The National Business Aviation Association (NBAA) welcomed House subcommittee passage of the Transportation Security Administration (TSA) Administration Authorization Act of 2011, which would allow increased industry input toward airspace governance and other TSA policies impacting companies that rely on business aircraft.
“We commend the House subcommittee leaders for passing this legislation, which gives business aviation a greater voice in the security policies that impact our industry,” said NBAA President and CEO Ed Bolen.
The legislation passed out of the House Homeland Security Subcommittee on Wednesday by a 6–3 vote. If approved by the full House, the Senate and the president, the bill would create an Aviation Security Advisory Committee that would include a subgroup specifically derived from organizations representing general aviation.
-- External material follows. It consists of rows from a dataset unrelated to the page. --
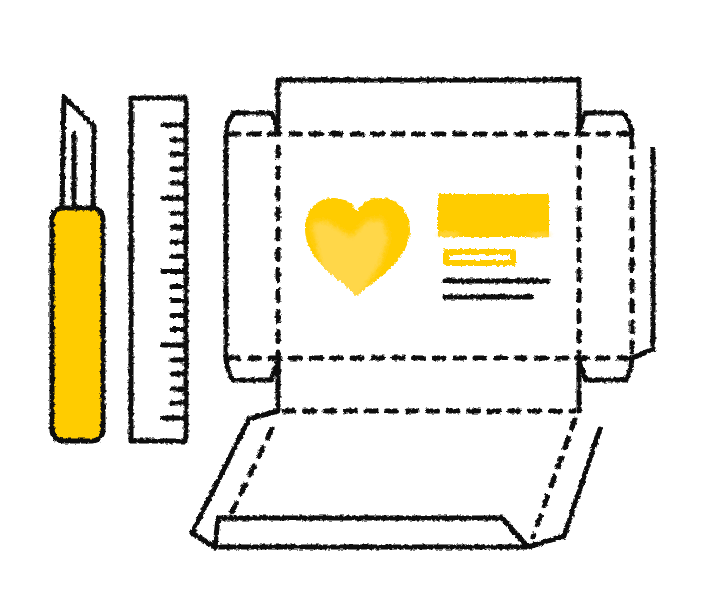
<!DOCTYPE html>
<html lang="en">
<head>
<meta charset="utf-8">
<title>Box template with knife and ruler</title>
<style>
:root { --paper: #fff; --ink: #0b0b0b; --yellow: #ffcc05; --yellow-light: #ffd748; }
html, body { margin: 0; overflow: hidden; background: var(--paper); }
svg { display: block; width: 720px; height: 600px; }
.ink { fill: none; stroke: var(--ink); stroke-width: 5; stroke-linecap: round; stroke-linejoin: round; }
.fold { stroke-dasharray: 10 10.5; }
.yellow { fill: var(--yellow); }
.wash { fill: var(--yellow-light); }
.handle { fill: var(--yellow); }
.label-frame { fill: none; stroke: var(--yellow); stroke-width: 6; stroke-linejoin: round; }
</style>
</head>
<body>
<svg viewBox="0 0 720 600" role="img" aria-label="A craft knife, a ruler and an unfolded box template with cut and fold lines">
  <defs>
    <filter id="crayon" filterUnits="userSpaceOnUse" x="0" y="0" width="720" height="600">
      <feTurbulence type="fractalNoise" baseFrequency="0.3" numOctaves="2" seed="4" result="grain"/>
      <feDisplacementMap in="SourceGraphic" in2="grain" scale="4" xChannelSelector="R" yChannelSelector="G"/>
    </filter>
    <filter id="soft" x="-20%" y="-20%" width="140%" height="140%">
      <feGaussianBlur stdDeviation="2"/>
    </filter>
    <path id="heart-shape" d="M357 296C345 282 305 262 305 229C305 209 318 198 333 198C344 198 352 203 357 211C362 203 370 198 381 198C397 198 410 210 410 230C410 262 369 283 357 296Z"/>
    <clipPath id="heart-clip"><use href="#heart-shape"/></clipPath>
    <path id="ruler-marks" d="M163 125H185M172 140H185M172 154H185M172 169H185M172 183H185"/>
  </defs>

  <g filter="url(#crayon)">
    <g id="craft-knife" class="ink">
      <path d="M62 207L64 97L94 126L93 207M74 134V204"/>
      <rect class="handle" x="52" y="208" width="51" height="233" rx="11"/>
    </g>

    <g id="ruler" class="ink">
      <rect x="131" y="98" width="55" height="343"/>
      <use href="#ruler-marks"/>
      <use href="#ruler-marks" y="73.3"/>
      <use href="#ruler-marks" y="146.6"/>
      <use href="#ruler-marks" y="220"/>
      <path d="M163 418H185"/>
    </g>

    <g id="box-cut-lines" class="ink">
      <path d="M278 132V80H579V132"/>
      <path d="M278 131L272 113H234Q227 120 226 134V358Q227 372 233 380H271L278 362"/>
      <path d="M579 131L585 113H623Q630 120 632 134M632 358Q631 372 626 380H586L579 362"/>
      <path d="M653 150V349L632 358"/>
      <path d="M278 360V411L249 419L192 533L215 547H528L564 536L600 429M579 360V411"/>
      <path d="M215 547L218 518H502L528 547"/>
    </g>

    <g id="box-fold-lines" class="ink fold">
      <path d="M229 134H632"/>
      <path d="M229 358H632"/>
      <path d="M278 147V358"/>
      <path d="M579 147V358"/>
      <path d="M632 137V358"/>
      <path d="M284 411H574"/>
      <path d="M272 429L230 516"/>
      <path d="M575 419L533 537"/>
    </g>

    <g id="box-artwork">
      <use class="yellow" href="#heart-shape"/>
      <g clip-path="url(#heart-clip)">
        <path class="wash" filter="url(#soft)" d="M312 225Q322 217 334 226L351 237L367 221L382 219L388 238L380 264L357 300L322 270Z"/>
      </g>
      <rect class="yellow" x="438" y="194" width="111" height="43" rx="2"/>
      <path class="wash" filter="url(#soft)" d="M439 232H458V237H439ZM530 233H549V237H530Z"/>
      <rect class="label-frame" x="446" y="252" width="67" height="11"/>
      <path class="ink" d="M445 281H548M445 297H531"/>
    </g>
  </g>
</svg>
</body>
</html>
Additionally, within a year of enactment, the bill would require the TSA to develop procedures and protocols to permit business aircraft operators access to airspace closed by temporary flight restrictions. Such airspace, usually surrounding a traveling dignitary and major sporting events, has for the past decade since 9/11 been closed to virtually all civilian traffic. The subcommittee’s bill calls for reopening that airspace to general aviation under some circumstances, as long as doing so does not affect security.
The measure also contains an amendment, included by Subcommittee Chairman Mike Rogers (R-8-AL), aimed at bringing consistency to the TSA’s use of “security directives” (SDs). That issue was the subject of a letter sent to Chairman Rogers on September 13 by a coalition of aviation groups including NBAA, the Aircraft Owners and Pilots Association, the Air Transport Association, the Airports Council International, the General Aviation Manufacturers Association and the National Air Transportation Association.
“We support your amendment to the Transportation Security Authorization Act of 2011 on the issuance of security directives,” the letter to Chairman Rogers states. “While we agree that TSA needs the ability to issue security directives (SDs), we believe that regulatory option should be strictly reserved for situations involving an immediate threat, as is stipulated in the Aviation and Transportation Security Act (ATSA) and in current TSA security regulations. We do not believe that Congress intended to provide TSA such latitude that it could issue SDs absent an identified threat.”
“Security has always been a top priority for business aviation, and in the years since 9/11, the industry and government have collaborated on a host of measures to further protect against security vulnerabilities without jeopardizing mobility and flexibility,” Bolen said. “The measure passed by the House Subcommittee supports this effective approach to security policy, and we look forward to supporting its full passage by Congress.”